6. Chryssi (Gaidouronissi)
A tiny speck of an island minutes off the shores of Southern Crete in the Libyan Sea, Chryssi means “gold” in Greek and is a mini paradise complete with tropic-style waters, windswept sand dunes, and a protected juniper bush forest. Also known as “Gaidouronissi,” Chryssi is easy to explore thanks to its size—three whole miles! This uninhabited Greek island is known for its Minoan ruins from 1800 BC, its Roman cemetery, its old lighthouse and salt pan, a 13th century chapel dedicated to Saint Nicholas, and its crystal-clear waters. The island has shallow and safe waters and it attracts anyone who loves snorkeling and diving.
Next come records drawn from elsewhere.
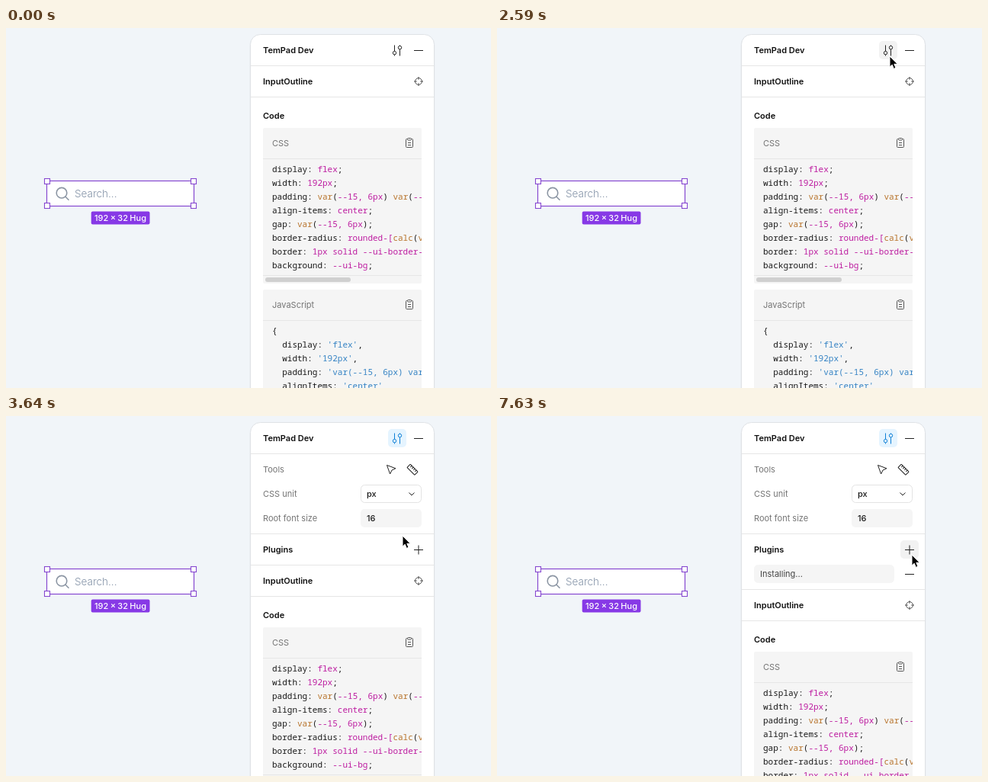
Write an HTML page that moves like this. It is 636 px wide and 472 px high and loops after 8 s.

```html
<!DOCTYPE html>
<html lang="en">
<head>
<meta charset="utf-8">
<style>
  html, body { margin: 0; width: 100%; height: 100%; overflow: hidden; background: #f1f5f9; }
  svg { display: block; }
  text { font: 11px Inter, sans-serif; fill: #1a1a1a; white-space: pre; }
  .bold { font-weight: 600; fill: #111; }
  .mid { font-weight: 500; }
  .dim { fill: #757575; }
  .code { font-family: "Noto Sans Mono", monospace; }
  .val { fill: #bd1ca0; }
  .fn { fill: #b8742c; }
  .str { fill: #3583c4; }
  .icon { fill: none; stroke: #222; }
  .soft { stroke: #555; }
  .rule { stroke: #e6e6e6; }
  .box { fill: #f5f5f5; }
</style>
</head>
<body>
<svg width="636" height="472" viewBox="0 0 636 472">
  <defs>
    <clipPath id="codeClip"><rect x="337" y="120" width="208" height="500"/></clipPath>
    <clipPath id="foldClip"><rect id="fold" x="321" y="50" width="240" height="0"/></clipPath>
    <g id="clipboard" class="icon soft">
      <path d="M526.5 145.5h-1a1 1 0 0 0-1 1v9a1 1 0 0 0 1 1h7a1 1 0 0 0 1-1v-9a1 1 0 0 0-1-1h-1M527 150.5h4M527 153.5h4"/>
      <rect x="526.5" y="144.5" width="5" height="2.5" rx="1"/>
    </g>
  </defs>

  <rect x="53.5" y="200.5" width="193" height="33" fill="#fff" stroke="#8648d0" stroke-width="1.2"/>
  <g id="handles" fill="#fff" stroke="#8648d0" stroke-width="1.1"></g>
  <g fill="none" stroke="#8b95a3" stroke-width="1.6" stroke-linecap="round">
    <circle cx="73" cy="216.2" r="6.8"/><path d="M78 221.2l4 4"/>
  </g>
  <text x="90" y="222" style="font-size:13.5px;font-weight:300;fill:#8594a8">Search...</text>
  <rect x="111.7" y="240.4" width="76.8" height="17.2" rx="2" fill="#8739e6"/>
  <text x="150" y="253" text-anchor="middle" class="mid" style="fill:#fff;word-spacing:-.6px">192 × 32 Hug</text>

  <rect x="319.5" y="9" width="243" height="500" rx="14" fill="#000" opacity=".03"/>
  <rect x="320.5" y="8.5" width="241" height="500" rx="13" fill="#fff" stroke="#dfe2e6"/>
  <text x="337" y="33" class="bold">TemPad Dev</text>
  <rect id="prefBg" x="501" y="17" width="24" height="24" rx="5"/>
  <g id="pref" class="icon">
    <path d="M509.5 22.5v8M509.5 35v1.5M516.5 22.5v1M516.5 28v8.5"/>
    <circle cx="509.5" cy="32.7" r="2.2"/><circle cx="516.5" cy="25.7" r="2.2"/>
  </g>
  <path class="icon" d="M535 29.5h12"/>
  <path class="rule" d="M321 49.5h240"/>

  <g clip-path="url(#foldClip)">
    <g id="prefs">
      <text x="337" y="74" class="dim">Tools</text>
      <path class="icon" stroke-linejoin="round" d="M499.5 64.5l11.5 4.2-5 2.3-2.4 5z"/>
      <g class="icon" transform="translate(533 70.3) rotate(45)">
        <rect x="-7" y="-3" width="14" height="6" rx=".6"/>
        <path d="M-4.2-3v2.6M-1.4-3v2.6M1.4-3v2.6M4.2-3v2.6"/>
      </g>
      <text x="337" y="106" class="dim">CSS unit</text>
      <rect x="465.5" y="90.5" width="79" height="23" rx="5" fill="#fff" stroke="#e3e3e3"/>
      <text x="473" y="106" class="mid">px</text>
      <path class="icon" d="M528.5 100.5l3.5 3.5 3.5-3.5"/>
      <text x="337" y="138" class="dim">Root font size</text>
      <rect x="465" y="122" width="80" height="24" rx="5" class="box"/>
      <text x="473" y="138" class="mid">16</text>
      <path class="rule" d="M321 154.5h240"/>
      <text x="337" y="179" class="bold">Plugins</text>
      <rect id="addBg" x="529" y="163" width="24" height="24" rx="5" fill="#f2f2f2"/>
      <path class="icon" d="M535 175.5h12M541 169.5v12"/>
      <g id="plugin">
        <rect id="field" x="337.5" y="195.5" width="183" height="23" rx="5" class="box"/>
        <text id="entry" x="345" y="211"></text>
        <path id="caret" class="icon" d="M0 201v13"/>
        <path class="icon" d="M535 207.5h12"/>
      </g>
    </g>
    <path id="foldRule" class="rule" d="M321 49.5h240"/>
  </g>

  <g id="body">
    <text x="337" y="74" class="bold">InputOutline</text>
    <g class="icon soft">
      <circle cx="541" cy="70" r="4.4"/>
      <path d="M541 64v3.8M541 72.2V76M535 70h3.8M543.2 70h3.8"/>
    </g>
    <path class="rule" d="M321 90.5h240"/>
    <text x="337" y="119" class="bold">Code</text>
    <g clip-path="url(#codeClip)">
      <rect x="337" y="131" width="208" height="204" rx="2" class="box"/>
      <text x="349" y="155" class="dim">CSS</text>
      <use href="#clipboard"/>
      <path class="rule" d="M337 171.5h208M337 324.5h208"/>
      <g id="css"></g>
      <rect x="340" y="327" width="112" height="6" rx="3" fill="#d0d0d0"/>
      <rect x="337" y="343" width="208" height="200" rx="2" class="box"/>
      <text x="349" y="367" class="dim">JavaScript</text>
      <use href="#clipboard" y="212"/>
      <path class="rule" d="M337 383.5h208"/>
      <g id="js"></g>
    </g>
  </g>

  <path id="cursor" d="M0 0V14.2L3.2 11.2 5.4 16.4 8 15.3 5.8 10.3H10.2Z" stroke="#fff" stroke-linejoin="round"/>
</svg>
<script>
const $ = id => document.getElementById(id);
const show = (id, on) => $(id).setAttribute('visibility', on ? 'visible' : 'hidden');
const move = (id, x, y) => $(id).setAttribute('transform', `translate(${x} ${y})`);
const span = (cls, s) => `<tspan class="${cls}">${s}</tspan>`;

const css = `display: flex
width: 192px
padding: var(--15, 6px) var(--25, 10px)
align-items: center
gap: var(--15, 6px)
border-radius: rounded-[calc(var(--ui-radius)*1.5)]
border: 1px solid --ui-border-accented
background: --ui-bg`;
const js = `{
  display: 'flex',
  width: '192px',
  padding: 'var(--15, 6px) var(--25, 10px)',
  alignItems: 'center',`;

function cssLine(line) {
  const [prop, value] = line.split(': ');
  const parts = value.split(/(var|calc|[()])/).map(s =>
    /^(var|calc)$/.test(s) ? span('fn', s) : /^[()]$/.test(s) ? s : span('val', s));
  return `${prop}: ${parts.join('')};`;
}
const jsLine = line => line.replace(/'.*'/, s => span('str', s));
const list = (src, y, paint) => src.split('\n').map((line, i) =>
  `<text class="code" x="349" y="${y + 18 * i}">${paint(line)}</text>`).join('');

$('css').innerHTML = list(css, 189, cssLine);
$('js').innerHTML = list(js, 401, jsLine);
$('handles').innerHTML = [54, 246].flatMap(x => [201, 233].map(y =>
  `<rect x="${x - 3.5}" y="${y - 3.5}" width="7" height="7"/>`)).join('');

// time, x, y of the pointer tip
const path = [
  [1400, 608, 234], [1470, 585, 170], [1540, 556, 95], [1610, 537, 62], [1680, 530, 54],
  [1750, 530, 54], [1890, 522, 51], [2100, 522, 51], [2450, 515, 37], [3150, 515, 37],
  [3640, 520, 157], [3850, 543, 184], [3990, 544, 180], [7000, 544, 180], [7001, 544, 182], [8000, 544, 182]
];
const smooth = p => p * p * (3 - 2 * p);
const clamp = p => Math.max(0, Math.min(1, p));

function pointer(t) {
  const i = Math.max(1, path.findIndex(k => k[0] >= t));
  const [t0, x0, y0] = path[i - 1], [t1, x1, y1] = path[i];
  const p = smooth(clamp((t - t0) / (t1 - t0)));
  return [x0 + (x1 - x0) * p, y0 + (y1 - y0) * p];
}

const OPEN = 2693, OPEN_TIME = 177, ADD = 4060, ENTER = 6580;
const keys = [4760, 5180, 5390, 5740, 6090];

function draw(t) {
  const [x, y] = pointer(t);
  const inside = (l, top) => t >= 1400 && x >= l && x <= l + 24 && y >= top && y <= top + 24;
  move('cursor', x, y);
  show('cursor', t >= 1400 && (t < keys[0] || t >= 7560));

  const open = smooth(clamp((t - OPEN) / OPEN_TIME));
  const active = t >= OPEN, added = t >= ADD;
  const shift = added ? 178 : Math.round(146 * open);
  $('fold').setAttribute('height', shift);
  move('foldRule', 0, shift);
  move('body', 0, shift);
  move('prefs', 0, -8 * (1 - open));

  $('pref').style.stroke = active ? '#0d7fd6' : '#222';
  $('prefBg').style.fill = active ? (open < 0.5 ? '#f2f9fd' : '#e5f4ff')
    : inside(501, 17) ? '#f2f2f2' : 'none';
  show('addBg', inside(529, 163));

  const typing = added && t < ENTER;
  show('plugin', added);
  $('field').style.stroke = typing ? '#2f8fdd' : '#f5f5f5';
  const typed = '@nuxt'.slice(0, keys.filter(k => t >= k).length);
  $('entry').textContent = typing ? typed : 'Installing...';
  $('entry').style.fill = typing ? '#1a1a1a' : '#444';
  show('caret', typing);
  move('caret', 345.5 + (typing && typed ? $('entry').getComputedTextLength() : 0), 0);
}

function tick(now) {
  draw(Math.floor(now % 8000 / 70) * 70);
  requestAnimationFrame(tick);
}
draw(0);
requestAnimationFrame(tick);
</script>
</body>
</html>
```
Home to the last Dwarf Elephants some 4,000 years ago, this tiny island in the Dodecanese is a must for nature lovers, geology buffs, and hikers, not to mention if you’re into fossils. stunning mountains, running waters, verdant valleys, stately houses, crystal clear sea, and four traditional settlements make up Tilos. A walker’s delight, Tilos is lush by Greek standards, wild with untouched beaches, with no umbrellas or sunbeds in sight. Hit the trail to its many chapels and fortress-like Mikro Horio, a deserted village in the hills. Tilos is also the only Mediterranean island wholly powered by renewable energy,
Back in the late 2000s, some of the Sporades Islands like Skiathos and Skopelos suddenly turned into tourist attractions after being featured in the award-winning movie, ‘Mamma Mia’. Escape to Skyros for beaches, snorkeling in crystal-clear waters, charming cafés in the island’s sole town (Skyros town) – and even a sea cave transformed into a chapel. English poet Rupert Brooke is buried in an olive grove on a hill on the island. You’ll also want to see the unique and rare breed of Skyrian horses. Almost extinct, they look like regular horses, but shorter (about 3+ feet high). You can meet them at the Skyros Island Horse Trust, dedicated to saving the breed.
This volcanic island is the southernmost in the Cyclades, characterized by a horseshoe shape and a stunning shoreline that boasts more than 75 beaches, with everything from black and white sands to shell- and pebble-covered stretches. All are framed with a strikingly clear sea in an array of captivating colors, from brilliant green and emerald to deep or pale blue. Not only are there beautiful beaches, but quintessential whitewashed Cycladic villages, welcoming people, out-of-this-world food and a fascinating, rich history to explore. In fact, this is the spot where the famous Venus de Milo statue was discovered. If you’re looking for a relaxing vacation, Milos is an ideal choice – you can soak in natural hot springs too, guaranteed to melt every last bit of stress away. And, at the end of every day, look forward to a grand finale: marveling at a legendary sunset.
Paxos, also known as Paxoi and Paxi, is a tiny island gem only a few nautical miles of the south shores of Corfu. The smallest and one of the least commercialized of the Ionians, it’s known as the romantic hideaway of the god Poseidon. Its myriad of colors, spectacular beaches and clear aquamarine sea are truly something that must be seen to be believed. Time moves slowly here, making it an ideal place to wind down, sipping an iced coffee in a seafront café as you watch the local fishermen haul in their catch. In the port and capital of Gaios, meander through a maze of narrow streets lined with Venetian architecture and the pedestrianized square, perfect for people watching. There are a variety of eateries scattered throughout, often serving high quality local cuisine like traditionally made souvlaki, pastas and pizza.